But there have been times when artists and their supporters have not been sensitive to the communities where works are installed. Back in 2012, residents of Pittsburgh attempted to paint over a Living Walls mural, asserting that the subject—a hybrid human/reptile—made some uncomfortable and evoked demonic imagery. The design, they said, had not been reviewed with the community. A few months earlier, a Chosewood Park Living Walls mural that depicted a naked woman (not the design originally approved) prompted controversy. It ultimately was painted over.
At the time of those controversies, many in the arts community decried the neighborhoods’ reactions. I suspect that there’s some overlap between street art advocates who protested what happened in Pittsburgh and Chosewood Park, and those who applauded artists and residents of Cabbagetown and Reynoldstown for “taking a stand” and whitewashing the Krog Tunnel. But the core objections in all three cases are similar—outsiders came in with ideas that had not been vetted by the community.
Public art is intended to be free for all to enjoy—but some of us live with it 365 days a year. The mural in Chosewood Park was near a mosque, hardly the ideal spot to display nudes. Better planning for the location, and communication with the community would have mitigated the controversy. Living Walls now works more closely with neighborhoods, as demonstrated with its 2013 collaboration with residents of Summerhill on a series of murals on vacant properties near Turner Field. Residents of southwest Atlanta were actively involved with WonderRoot in planning the University Corridor installation.

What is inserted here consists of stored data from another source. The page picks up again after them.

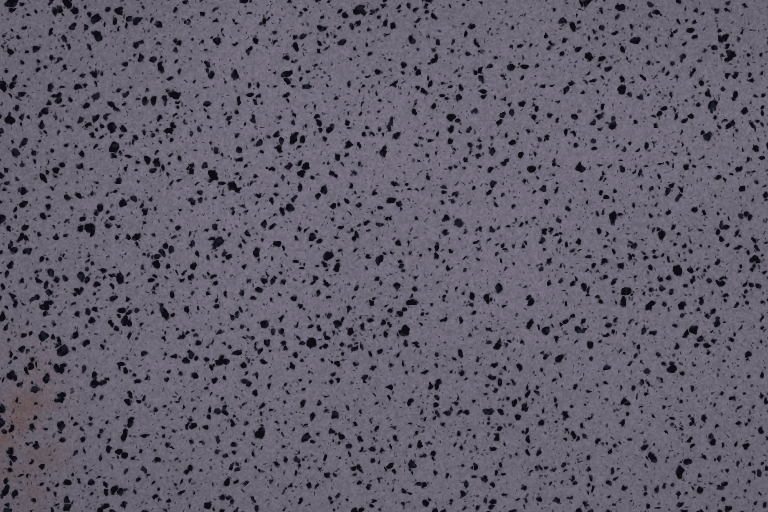
Reproduce this texture procedurally as a Shadertoy shader.

```glsl
// Sawn volcanic stone: a violet-grey face riddled with dark open pores.
// Three sizes of warped ellipses are scattered on jittered grids, then laid
// over a fine mineral grain with faint cloudy tone and a rusty corner.

vec3 hash33(vec3 p) {
    p = fract(p * vec3(0.1031, 0.1030, 0.0973));
    p += dot(p, p.yxz + 33.33);
    return fract((p.xxy + p.yxx) * p.zyx);
}

// Smooth value noise, two independent channels
vec2 noise(vec2 p, float seed) {
    vec2 i = floor(p), f = fract(p);
    f = f * f * (3.0 - 2.0 * f);
    vec2 a = hash33(vec3(i, seed)).xy;
    vec2 b = hash33(vec3(i + vec2(1, 0), seed)).xy;
    vec2 c = hash33(vec3(i + vec2(0, 1), seed)).xy;
    vec2 d = hash33(vec3(i + vec2(1, 1), seed)).xy;
    return mix(mix(a, b, f.x), mix(c, d, f.x), f.y);
}

// Signed distance to the nearest pore; share is the fraction of filled cells
float pores(vec2 p, float cells, float rMin, float rMax, float share, float seed) {
    vec2 home = floor(p * cells);
    float nearest = 1.0;
    for (int y = -1; y <= 1; y++)
    for (int x = -1; x <= 1; x++) {
        vec2 cell = home + vec2(x, y);
        vec3 place = hash33(vec3(cell, seed));
        vec3 shape = hash33(vec3(cell, seed + 7.0));
        if (place.z > share) continue;

        // Ellipses lean loosely up and to the right
        float angle = 1.1 + (shape.x - 0.5) * 2.4;
        float stretch = 1.0 + 0.38 * shape.y;
        float radius = mix(rMin, rMax, shape.z * shape.z);
        vec2 q = p - (cell + place.xy) / cells;
        float c = cos(angle), s = sin(angle);
        q = vec2(c * q.x + s * q.y, c * q.y - s * q.x);
        nearest = min(nearest, length(q * vec2(1.0 / stretch, stretch)) - radius);
    }
    return nearest;
}

void mainImage(out vec4 fragColor, in vec2 fragCoord) {
    vec2 p = fragCoord / iResolution.y;
    vec2 uv = fragCoord / iResolution.xy;
    float soft = max(0.001, 0.8 / iResolution.y);

    // Ragged outlines, and pores that thin out in patches and to the right
    vec2 warped = p + 0.0050 * (noise(p * 110.0, 3.0) - 0.5)
                    + 0.0028 * (noise(p * 230.0, 5.0) - 0.5);
    float crowd = 0.72 + 0.55 * noise(p * 7.0, 9.0).x;
    float left = 1.0 - smoothstep(0.0, 0.45, uv.x);
    float size = 0.96 + 0.16 * left;

    float large = pores(warped, 24.0, 0.005 * size, 0.010 * size,
                        0.30 * crowd * (1.0 + 0.4 * left), 11.0);
    float medium = pores(warped, 46.0, 0.0028 * size, 0.0064 * size, 0.58 * crowd, 31.0);
    float small = pores(warped, 100.0, 0.0009, 0.0028, 0.36, 53.0);
    float depth = min(large, medium);

    // Grainy stone face with slow changes of tone
    float grain = noise(p * 310.0, 17.0).x - 0.5;
    float speckle = noise(p * 150.0, 19.0).y - 0.5;
    float cloud = noise(p * 4.0, 23.0).x - 0.5;
    float tone = 1.0 + 0.17 * grain + 0.08 * speckle + 0.05 * cloud;
    tone *= 1.0 - 0.22 * dot(uv - vec2(0.55, 0.6), uv - vec2(0.55, 0.6));
    vec3 color = vec3(0.450, 0.428, 0.488) * tone;

    // Rusty stain in the lower left
    float rust = smoothstep(0.24, 0.0, length((p - vec2(0.03, 0.16)) * vec2(1.6, 1.0)));
    rust *= noise(p * 28.0, 29.0).x;
    color *= mix(vec3(1), vec3(0.98, 0.83, 0.72), rust);

    // Pores: shallow small pits, and deep ones with a faint blue floor
    vec3 floorColor = mix(vec3(0.05, 0.045, 0.075), vec3(0.11, 0.11, 0.17),
                          smoothstep(0.45, 0.85, noise(p * 130.0, 37.0).x));
    color = mix(color, vec3(0.16, 0.15, 0.20), 0.85 * smoothstep(soft, -soft, small));
    color *= 1.0 - 0.08 * smoothstep(0.005, 0.0, depth);
    color = mix(color, floorColor, smoothstep(soft, -soft, depth));

    fragColor = vec4(color, 1.0);
}
```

With better communication, more respect for the concerns of residents, and efforts to make the event inclusive rather than exclusive, the organizers of Krog Masquerade could have created an interesting and enduring event. But, even with all the publicity that followed the tunnel buffing, the organizers reportedly sold only half of their 2,000 tickets.

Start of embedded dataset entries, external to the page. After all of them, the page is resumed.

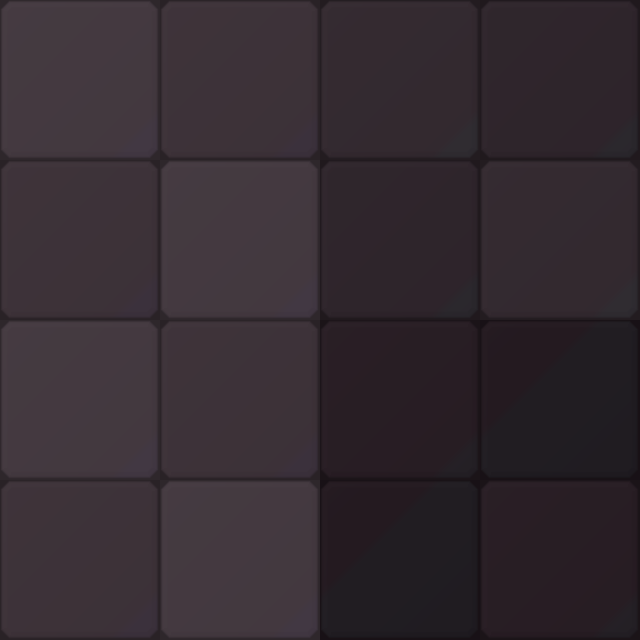
This pattern is drawn by a three.js fragment shader. Its source:

```glsl
// Dark plum bevelled tiles in a 4 by 4 checker, dimmer toward the lower right.
varying vec2 vUv;

const float TILES = 4.0;

// Tile shape, in tile widths
const vec2 TILE_CENTRE = vec2(0.497, 0.503);
const float TILE_HALF = 0.492;
const float CORNER_CUT = 0.052;
const float BEVEL_WIDTH = 0.040;
const float SEAM_SOFTNESS = 0.010;

// Tile colours: lighter and darker checker of each zone
const vec3 LEFT_LIGHT = vec3(0.265, 0.224, 0.250);
const vec3 LEFT_DARK = vec3(0.239, 0.197, 0.222);
const vec3 UPPER_LIGHT = vec3(0.201, 0.163, 0.187);
const vec3 UPPER_DARK = vec3(0.182, 0.145, 0.170);
const vec3 LOWER_LIGHT = vec3(0.157, 0.116, 0.141);
const vec3 LOWER_DARK = vec3(0.139, 0.100, 0.124);

// Shading
const vec3 LEFT_COOL = vec3(-0.002, 0.000, 0.016);
const vec3 RIGHT_COOL = vec3(-0.010, 0.014, 0.010);
const float COOL_CORNER = 0.85;
const float COOL_CORNER_DEEP = 0.37;
const float COOL_SOFTNESS = 0.025;
const float FACE_SLOPE = 0.010;
const float BEVEL_LIGHT = 0.010;
const float EDGE_DARKEN = 0.10;
const float SEAM_SHADE = 0.68;
const vec2 LIGHT_DIR = vec2(-0.6, 0.8);

// Distance to a square with cut corners; normal receives the nearest side.
float cutSquare(vec2 p, out vec2 normal) {
  vec2 q = abs(p) - TILE_HALF;
  float side = max(q.x, q.y);
  float corner = (q.x + q.y + CORNER_CUT) * 0.7071;
  vec2 facing = q.x > q.y ? vec2(1.0, 0.0) : vec2(0.0, 1.0);
  normal = sign(p) * (corner > side ? vec2(0.7071) : facing);
  return max(side, corner);
}

void main() {
  vec2 grid = vUv * TILES;
  vec2 cell = min(floor(grid), TILES - 1.0);
  vec2 local = grid - cell;
  float pixel = fwidth(grid.x);

  // Zone and checker choose the base colour
  float isLight = mod(cell.x + cell.y, 2.0);
  bool isLeft = cell.x < TILES * 0.5;
  bool isLower = !isLeft && cell.y < TILES * 0.5;
  vec3 base = isLeft ? mix(LEFT_DARK, LEFT_LIGHT, isLight)
    : isLower ? mix(LOWER_DARK, LOWER_LIGHT, isLight)
    : mix(UPPER_DARK, UPPER_LIGHT, isLight);

  // Diagonal fall-off with a cool lower right corner
  float diagonal = 0.5 * (local.x + 1.0 - local.y);
  float coolStart = isLower && isLight < 0.5 ? COOL_CORNER_DEEP : COOL_CORNER;
  float cool = smoothstep(coolStart - COOL_SOFTNESS, coolStart + COOL_SOFTNESS, diagonal);
  vec3 face = base + FACE_SLOPE * (0.5 - diagonal);
  face += cool * (isLeft ? LEFT_COOL : RIGHT_COOL);

  // Bevel lit from the upper left, darkening into the seam
  vec2 normal;
  float dist = cutSquare(local - TILE_CENTRE, normal);
  float bevel = smoothstep(-BEVEL_WIDTH - pixel, -BEVEL_WIDTH + pixel, dist);
  float edge = smoothstep(-BEVEL_WIDTH * 0.5, 0.0, dist);
  vec3 tile = face + bevel * BEVEL_LIGHT * dot(normal, LIGHT_DIR);
  tile *= 1.0 - EDGE_DARKEN * edge;

  // Seams and the small diamonds where corners meet
  float softness = max(SEAM_SOFTNESS, pixel);
  float seam = smoothstep(-softness, softness * 0.5, dist);
  gl_FragColor = vec4(mix(tile, base * SEAM_SHADE, seam), 1.0);
}
```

On Saturday night, at around 9:30, my husband and I walked back to Cabbagetown from an event in Old Fourth Ward. When we reached the tunnel, we saw people milling around with the lackluster spirit of middle-schoolers at a mixer. The westside walkway through the tunnel was completely empty. We asked one of the cops positioned in front of the tunnel entrance if we could cut through to get home, since no partygoers were there. “No, that’s the VIP entrance,” he said.

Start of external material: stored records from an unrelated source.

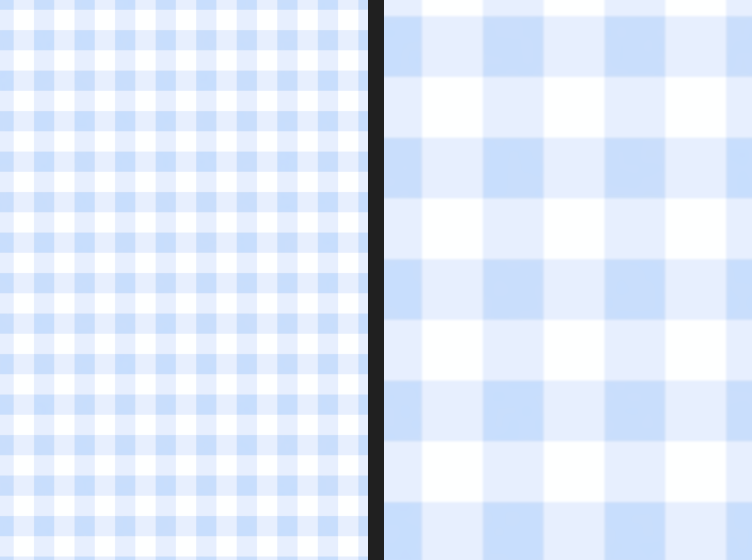
Left, the full canvas; right, a detail of the centre.
Reproduce this pattern procedurally as a WebGL 1 fragment shader.

```glsl
precision mediump float;

// Pale blue gingham: equal-width vertical and horizontal bands cross on white.
// Each band is a smoothed periodic stripe; the number of overlapping bands picks
// the colour, and hashed tints with soft mottling vary the crossing squares.

uniform vec2 u_resolution;

const vec2 REPEATS = vec2(9.076, 13.83);     // checks across and up the canvas
const vec2 BAND_CENTRE = vec2(0.088, 0.837); // band position within one repeat
const float HALF_BAND = 0.25;
const float EDGE_SOFTNESS = 0.018;

const vec3 WHITE = vec3(0.995, 1.0, 1.0);
const vec3 SINGLE_BAND = vec3(0.905, 0.937, 0.995);
const vec3 CROSSING = vec3(0.778, 0.868, 0.995);
const vec3 WORN_CROSSING = vec3(0.82, 0.88, 0.97);

float hash(vec2 p) {
  vec3 q = fract(vec3(p.xyx) * 0.1031);
  q += dot(q, q.yzx + 33.33);
  return fract((q.x + q.y) * q.z);
}

float valueNoise(vec2 p) {
  vec2 cell = floor(p);
  vec2 f = fract(p);
  f = f * f * (3.0 - 2.0 * f);
  float low = mix(hash(cell), hash(cell + vec2(1.0, 0.0)), f.x);
  float high = mix(hash(cell + vec2(0.0, 1.0)), hash(cell + vec2(1.0, 1.0)), f.x);
  return mix(low, high, f.y);
}

// Coverage of vertical (x) and horizontal (y) bands centred on whole numbers.
vec2 bandCoverage(vec2 p, vec2 softness) {
  vec2 fromCentre = abs(fract(p + 0.5) - 0.5);
  return 1.0 - smoothstep(HALF_BAND - softness, HALF_BAND + softness, fromCentre);
}

// Slight fading that differs between squares, strongest at their rims.
float crossingWear(vec2 p) {
  vec2 square = floor(p + 0.5);
  vec2 offset = abs(p - square);
  float rim = smoothstep(0.215, HALF_BAND, max(offset.x, offset.y));
  float tint = 0.22 * hash(square + 17.0);
  float mottle = 0.16 * valueNoise(p * 9.0 + 40.0);
  return clamp(tint + mottle + 0.3 * rim, 0.0, 1.0);
}

vec3 gingham(vec2 p, vec2 softness) {
  vec2 band = bandCoverage(p, softness);
  vec3 crossing = mix(CROSSING, WORN_CROSSING, crossingWear(p));
  vec3 alongColumn = mix(SINGLE_BAND, crossing, band.y);
  vec3 betweenColumns = mix(WHITE, SINGLE_BAND, band.y);
  return mix(betweenColumns, alongColumn, band.x);
}

void main() {
  vec2 p = gl_FragCoord.xy / u_resolution * REPEATS - BAND_CENTRE;
  vec2 softness = max(vec2(EDGE_SOFTNESS), 0.6 * REPEATS / u_resolution);
  gl_FragColor = vec4(gingham(p, softness), 1.0);
}
```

So we headed up DeKalb Avenue and reached the stairwell to the Boulevard Tunnel, which, despite cleanup efforts and a new security camera, still doubles as a latrine. “If people wanted an edgy urban experience, they should have come here,” my husband said.
And in that spirit, I offer this suggestion to AFFPS: Why not stage your next event in this still unheralded tunnel? Why not devise a way to benefit efforts to improve security in this underpass, or to support the good work being done for the community through Year of Boulevard? Why not welcome a crowd? You might create something that evolves organically—just as street art does.
After last week’s painting of the tunnel, few people recalled that the Krog Tunnel is frequently “buffed.” Its concrete canvas was wiped clean as recently as mid 2013. Most of the “iconic” artwork painted over last week was less than a year old. When I walked past the tunnel on my way home from yoga class this morning, most of the tunnel walls already had been covered with new designs and tags, including this message: “Welcome Back Y’all!”